● Prompt
Line filter on the word "ochre": copy each matching line from the entries.
Segment Start: Dataset extract
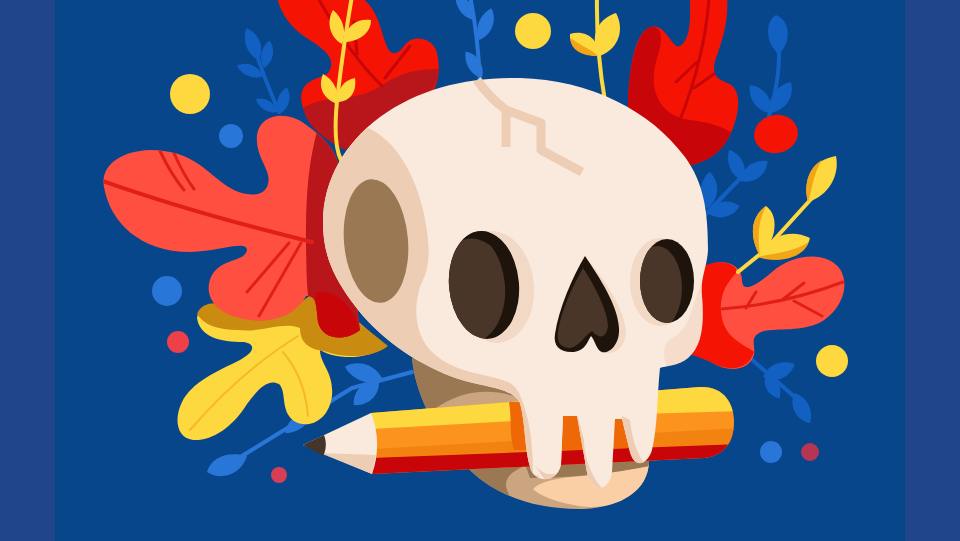
<!DOCTYPE html>
<html lang="en">
<head>
<meta charset="utf-8">
<title>Skull with pencil and autumn leaves</title>
<style>
:root{
  --band:#20458a; --field:#08468c;
  --bone:#fae9dd; --bone-shade:#edcdb4; --bone-deep:#9a7853; --jaw:#cba580; --jaw-light:#fbcfa5;
  --socket:#493629; --socket-dark:#1f140c;
  --coral:#ff4f40; --red:#f51404; --crimson:#c80508; --maroon:#b8161a; --vein:#e02018;
  --yellow:#fdd83f; --gold:#f2a516; --ochre:#c98b10;
  --orange:#fb931d; --orange-deep:#f07c0c; --lead:#43342c;
  --blue:#2877d8; --blue-dim:#1160c2;
}
html,body{margin:0;overflow:hidden;background:var(--field)}
svg{display:block;width:960px;height:541px}
.stem{fill:none;stroke-linecap:round;stroke-linejoin:round}
.sprig{fill:var(--blue);stroke:none}
.sprig-dim{fill:var(--blue-dim);stroke:none}
.sprig .stem{stroke:var(--blue);stroke-width:4}
.sprig-dim .stem{stroke:var(--blue-dim);stroke-width:4}
.gold-sprig{fill:var(--yellow)}
.gold-sprig .stem{stroke:var(--yellow);stroke-width:4}
.gold-sprig .shade{fill:var(--gold)}
</style>
</head>
<body>
<svg viewBox="0 0 960 541" role="img" aria-label="A skull biting a pencil, surrounded by red, yellow and blue leaves">
<defs>
  <clipPath id="cranium-clip"><path d="M323 222C323 180 345 143 380 117C420 88 468 77 520 78C590 80 650 110 685 157C704 183 708 212 708 250C707 268 700 278 702 296C704 322 703 345 688 358C678 366 665 366 660 368C657 395 658 425 652 450C648 464 635 470 630 452L622 419L615 419L612 472C610 490 594 494 588 478L577 416L563 416L561 464C558 482 537 484 531 470C524 450 526 425 520 403C510 385 480 388 450 376C415 362 378 338 352 302C330 272 323 250 323 222Z"/></clipPath>
  <clipPath id="left-eye-clip"><ellipse cx="484" cy="285" rx="35" ry="54" transform="rotate(-5 484 285)"/></clipPath>
  <clipPath id="right-eye-clip"><ellipse cx="667" cy="281" rx="27" ry="42"/></clipPath>
  <clipPath id="pencil-clip"><path d="M371 413L700 387C724 386 734 404 734 422C734 442 724 456 704 458L372 474Z"/></clipPath>
  <clipPath id="jaw-clip"><path d="M412 358C416 400 440 440 472 472C500 498 540 510 584 509C622 507 648 490 649 462L655 380Z"/></clipPath>
  <clipPath id="coral-clip"><path id="coral-shape" d="M104 187C100 166 120 151 150 150C190 150 205 170 224 184C240 196 264 200 268 184C272 170 255 158 257 135C260 114 286 110 305 124C325 138 338 152 340 172L360 330C345 342 322 340 318 322C316 302 316 296 306 296C296 316 268 326 240 318C212 312 203 292 212 275C222 258 245 262 247 250C246 240 222 251 190 252C140 252 110 222 104 187Z"/></clipPath>
  <path id="bud" d="M0 0C-9 -8 -9 -22 -2 -31C7 -24 9 -10 0 0Z"/>
</defs>

<rect id="side-bands" width="960" height="541" fill="var(--band)"/>
<rect id="field" x="55" width="850" height="541" fill="var(--field)"/>

<g id="blue-sprigs">
  <g class="sprig-dim">
    <path class="stem" d="M250 34Q262 74 279 112"/>
    <use href="#bud" transform="translate(259 60) rotate(-18) scale(1.1)"/>
    <use href="#bud" transform="translate(264 68) rotate(15) scale(.9)"/>
    <use href="#bud" transform="translate(263 76) rotate(-65) scale(.9)"/>
    <use href="#bud" transform="translate(277 112) rotate(-55) scale(.8)"/>
    <use href="#bud" transform="translate(279 114) rotate(20) scale(.9)"/>
  </g>
  <g class="sprig">
    <path class="stem" d="M470 -4Q478 35 480 82"/>
    <use href="#bud" transform="translate(475 20) rotate(-35)"/>
    <use href="#bud" transform="translate(479 40) rotate(25) scale(1.1)"/>
    <use href="#bud" transform="translate(482 78) rotate(-28)"/>
  </g>
  <g class="sprig-dim">
    <path class="stem" d="M778 40Q782 72 769 116"/>
    <path d="M779 54C766 45 764 22 776 15C790 20 792 42 779 54Z"/>
    <use href="#bud" transform="translate(770 113) rotate(-32) scale(1.2 1.1)"/>
    <use href="#bud" transform="translate(770 113) rotate(38) scale(1.3 1.2)"/>
    <path class="stem" d="M752 166L706 214"/>
    <use href="#bud" transform="translate(743 181) rotate(-20) scale(1.1)"/>
    <use href="#bud" transform="translate(740 181) rotate(58) scale(1.2 1.1)"/>
    <use href="#bud" transform="translate(707 209) rotate(8) scale(1.3 1.2)"/>
    <use href="#bud" transform="translate(706 212) rotate(84) scale(1.2 1.1)"/>
    <path class="stem" d="M750 358L772 377L798 400"/>
    <use href="#bud" transform="translate(763 377) rotate(72) scale(1.2 1.1)"/>
    <use href="#bud" transform="translate(766 374) rotate(155) scale(1 .9)"/>
    <use href="#bud" transform="translate(794 393) rotate(156) scale(1.2 1.1)"/>
  </g>
  <g class="sprig">
    <path class="stem" d="M412 372L352 388L234 461"/>
    <path d="M207 472C211 456 230 451 247 456C242 473 222 482 207 472Z"/>
    <use href="#bud" transform="translate(383 380) rotate(-67) scale(1.3 1.3)"/>
    <use href="#bud" transform="translate(379 382) rotate(-128) scale(1.3 1.1)"/>
    <use href="#bud" transform="translate(318 408) rotate(-66) scale(1 1.1)"/>
    <use href="#bud" transform="translate(312 412) rotate(-125) scale(1 1.1)"/>
  </g>
</g>

<g id="dots">
  <circle cx="190" cy="94" r="20" fill="var(--yellow)"/>
  <circle cx="533" cy="31" r="18" fill="var(--yellow)"/>
  <circle cx="832" cy="361" r="16" fill="var(--yellow)"/>
  <ellipse cx="776" cy="134" rx="22" ry="19" transform="rotate(-12 776 134)" fill="var(--red)"/>
  <circle cx="231" cy="136" r="12" fill="var(--blue)"/>
  <circle cx="167" cy="291" r="15" fill="var(--blue)"/>
  <circle cx="771" cy="452" r="11" fill="var(--blue)"/>
  <circle cx="178" cy="342" r="11" fill="#ee4048"/>
  <circle cx="279" cy="475" r="8" fill="#d83f55"/>
  <circle cx="810" cy="452" r="9" fill="#b53552"/>
</g>

<g id="top-left-leaf">
  <path fill="var(--red)" d="M277 -2C283 20 296 32 313 42C326 51 337 60 328 73C318 80 302 79 301 98C303 122 322 134 345 142L430 96C441 82 440 62 436 50C431 37 412 34 404 46C397 56 390 56 386 44C380 28 378 10 362 -2Z"/>
  <path fill="var(--maroon)" d="M303 108C330 92 350 106 384 84C405 70 425 69 439 69C438 84 432 94 420 98L345 150C322 138 307 126 303 108Z"/>
  <path class="stem" stroke="var(--crimson)" stroke-width="3" d="M318 -2Q350 55 382 86M357 54L354 22M385 78L410 46"/>
</g>

<g id="top-right-leaf">
  <path fill="var(--red)" d="M687 166C650 148 628 130 628 104C629 70 634 34 650 27C666 22 672 50 680 46C692 38 690 14 690 -2H727C729 20 722 42 716 58C710 76 718 79 730 84C742 92 739 112 733 128C724 152 708 162 687 166Z"/>
  <path fill="var(--crimson)" d="M687 166C650 148 628 130 628 104C629 66 636 34 650 27C662 25 664 38 657 58C646 95 664 117 690 120C710 122 724 128 731 132C722 154 706 162 687 166Z"/>
  <path class="stem" stroke="var(--crimson)" stroke-width="3" d="M709 -2C706 40 695 82 680 120M697 62L676 82M694 88L714 74"/>
</g>

<g id="right-leaf">
  <path fill="var(--coral)" d="M702 268C722 256 742 264 742 280C742 294 757 285 772 272C792 254 826 250 840 269C851 287 840 311 821 322C801 332 778 328 764 331C748 336 756 345 754 355C749 371 728 373 711 362L692 352Z"/>
  <path fill="var(--red)" d="M700 268C716 258 736 262 737 272C726 284 718 296 722 318C726 340 748 346 754 352C748 371 728 372 711 362L690 354Z"/>
  <path class="stem" stroke="var(--vein)" stroke-width="3" d="M722 309Q785 304 843 282M782 300L804 283M794 301L822 316M746 308L756 292"/>
</g>

<g id="yellow-leaf">
  <path fill="var(--yellow)" d="M197 318C200 301 222 300 260 318C288 320 310 308 322 290L386 346C368 360 336 360 320 350C320 364 334 372 332 396C329 420 309 430 294 421C280 411 287 392 279 384C268 378 257 390 247 404C232 428 212 441 193 440C176 438 174 418 182 402C192 382 216 372 240 360C255 352 256 344 244 342C220 342 200 337 197 318Z"/>
  <path fill="var(--ochre)" d="M197 314C204 298 222 302 252 312C285 318 300 302 318 290L388 346C372 359 342 358 324 351C306 349 300 340 300 328C282 321 262 333 238 330C218 330 204 325 197 314Z"/>
  <path class="stem" stroke="var(--gold)" stroke-width="2" opacity=".6" d="M298 336Q240 372 190 430M283 352Q305 378 308 416"/>
</g>

<g id="coral-leaf">
  <use href="#coral-shape" fill="var(--coral)"/>
  <g clip-path="url(#coral-clip)">
    <path fill="var(--maroon)" d="M318 128C306 170 306 210 306 245C307 280 305 310 322 345H420V128Z"/>
    <path fill="var(--crimson)" d="M316 292C340 290 355 308 365 345H312Z"/>
    <path class="stem" stroke="var(--vein)" stroke-width="4" d="M100 180Q190 212 312 242"/>
    <path class="stem" stroke="var(--vein)" stroke-width="3" d="M160 151Q172 176 184 190M173 151Q184 176 194 189M289 243L247 292M301 243L259 316"/>
  </g>
</g>

<g id="gold-sprigs" class="gold-sprig">
  <path class="stem" d="M352 -4Q344 42 338 92T341 160"/>
  <path d="M342 44C328 36 327 20 333 10C343 18 347 32 342 44ZM343 42C346 25 358 18 371 20C371 34 358 42 343 42Z"/>
  <path d="M337 104C322 98 318 86 323 74C334 80 340 92 337 104ZM337 102C338 88 344 80 355 78C357 92 350 102 337 102Z"/>
  <path class="stem" d="M597 -4Q596 50 605 101"/>
  <path d="M599 56C588 34 600 18 616 13C626 32 616 51 599 56Z"/>
  <path d="M598 56C581 56 569 47 570 34C586 29 600 40 598 56Z"/>
  <path class="shade" d="M598 56C581 56 571 50 570 38C582 46 592 50 598 56Z"/>
  <path class="stem" d="M812 198L764 251L738 272"/>
  <path d="M808 202C802 180 812 160 836 156C840 176 828 196 808 202Z"/>
  <path class="shade" d="M808 202C803 180 811 166 822 160C812 176 812 192 808 202Z"/>
  <path d="M760 256C748 234 752 216 766 206C780 216 776 242 760 256Z"/>
  <path class="shade" d="M760 256C748 234 752 216 766 206C757 224 758 240 760 256Z"/>
  <path d="M758 257C768 236 790 228 810 238C806 256 780 264 758 257Z"/>
  <path class="shade" d="M758 257C775 253 794 252 809 242C802 260 776 263 758 257Z"/>
</g>

<g id="jaw" clip-path="url(#jaw-clip)">
  <rect x="405" y="350" width="255" height="165" fill="var(--jaw)"/>
  <path fill="var(--bone-deep)" d="M405 350H535V405C500 386 465 388 436 408L405 410Z"/>
  <path fill="var(--bone-deep)" d="M468 466H525C505 474 500 484 514 502L480 490Z"/>
  <path fill="var(--jaw-light)" d="M533 489C550 472 600 480 649 464C650 490 624 507 590 507C572 506 545 500 533 489Z"/>
  <path fill="var(--bone-deep)" d="M525 464L650 458V466C610 474 570 478 530 478Z"/>
</g>

<g id="pencil">
  <g clip-path="url(#pencil-clip)">
    <rect x="365" y="380" width="375" height="100" fill="var(--orange)"/>
    <path fill="var(--yellow)" d="M365 405L700 380L740 390V411L640 414L372 429Z"/>
    <path fill="var(--orange-deep)" d="M372 449L740 428V447L372 461Z" opacity=".65"/>
    <path fill="var(--crimson)" d="M368 458L740 444V480H368Z"/>
    <path fill="#ee6808" d="M509 402H530V450H514C509 435 512 420 509 402Z"/>
    <path fill="#ee6808" d="M560 412H585V450H560ZM614 414H632V448H614Z"/>
  </g>
  <path fill="var(--bone)" d="M303 445L371 413C379 432 379 455 372 474Z"/>
  <path fill="var(--bone-shade)" d="M320 453L376 455L372 474Z"/>
  <path fill="var(--lead)" d="M303 445L324 435C327 442 326 451 323 456Z"/>
</g>

<g id="cranium" clip-path="url(#cranium-clip)">
  <rect x="315" y="70" width="400" height="430" fill="var(--bone)"/>
  <path id="temple-shade" fill="var(--bone-shade)" d="M315 70H345L368 128C396 140 416 176 424 214C431 248 430 268 421 284C412 310 416 336 432 352C455 374 486 373 508 382C522 388 525 410 533 440L540 482H500L315 345Z"/>
  <path fill="var(--bone)" d="M418 300C415 332 428 351 458 362C482 370 508 366 521 392C528 412 533 440 533 474L570 485V330Z"/>
  <ellipse id="temple" cx="376" cy="241" rx="32" ry="62" transform="rotate(-5 376 241)" fill="var(--bone-deep)"/>
  <path id="cheek-shade" fill="var(--bone-shade)" d="M708 272C690 300 694 326 674 337C662 344 662 352 668 372H715Z" opacity=".45"/>
  <path id="tooth-shade" fill="var(--bone-shade)" d="M577 414L584 440C584 458 592 478 603 489L586 490ZM622 416L630 420C632 440 638 456 645 464L628 462ZM531 460C540 474 550 477 560 472L548 484Z"/>
</g>
<path id="crack" class="stem" stroke="var(--bone-shade)" stroke-width="9" style="stroke-linecap:butt" d="M477 80Q490 98 506 110L541 123V150L582 172M506 108V147"/>

<g id="left-eye">
  <ellipse cx="494" cy="287" rx="40" ry="56" transform="rotate(-5 494 287)" fill="var(--bone-shade)" opacity=".55"/>
  <g clip-path="url(#left-eye-clip)">
    <rect x="440" y="225" width="90" height="120" fill="var(--socket-dark)"/>
    <ellipse cx="469" cy="287" rx="36" ry="55" transform="rotate(-5 469 287)" fill="var(--socket)"/>
    <path fill="var(--socket-dark)" d="M450 225H520V260L488 244Q470 232 452 246Z"/>
  </g>
</g>
<g id="right-eye">
  <ellipse cx="660" cy="282" rx="30" ry="44" fill="var(--bone-shade)" opacity=".55"/>
  <g clip-path="url(#right-eye-clip)">
    <rect x="635" y="235" width="65" height="95" fill="var(--socket-dark)"/>
    <ellipse cx="657" cy="288" rx="25" ry="42" fill="var(--socket)"/>
  </g>
</g>
<g id="nose">
  <path fill="var(--bone-shade)" opacity=".55" d="M584 257C604 276 626 312 626 334C624 350 612 356 600 352Z"/>
  <path fill="var(--socket-dark)" d="M585 256C600 278 618 306 619 328C620 346 608 354 602 352C596 350 595 340 591 336C587 342 586 350 574 352C560 353 553 346 555 334C559 308 572 278 585 256Z"/>
  <path fill="var(--socket)" d="M583 268C596 288 607 310 608 326C606 340 598 338 592 331C584 336 580 346 570 348C558 347 556 340 559 326C564 304 574 284 583 268Z"/>
</g>
</svg>
</body>
</html>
Segment End: Dataset extract
● Answer to this exercise
  --yellow:#fdd83f; --gold:#f2a516; --ochre:#c98b10;
  <path fill="var(--ochre)" d="M197 314C204 298 222 302 252 312C285 318 300 302 318 290L388 346C372 359 342 358 324 351C306 349 300 340 300 328C282 321 262 333 238 330C218 330 204 325 197 314Z"/>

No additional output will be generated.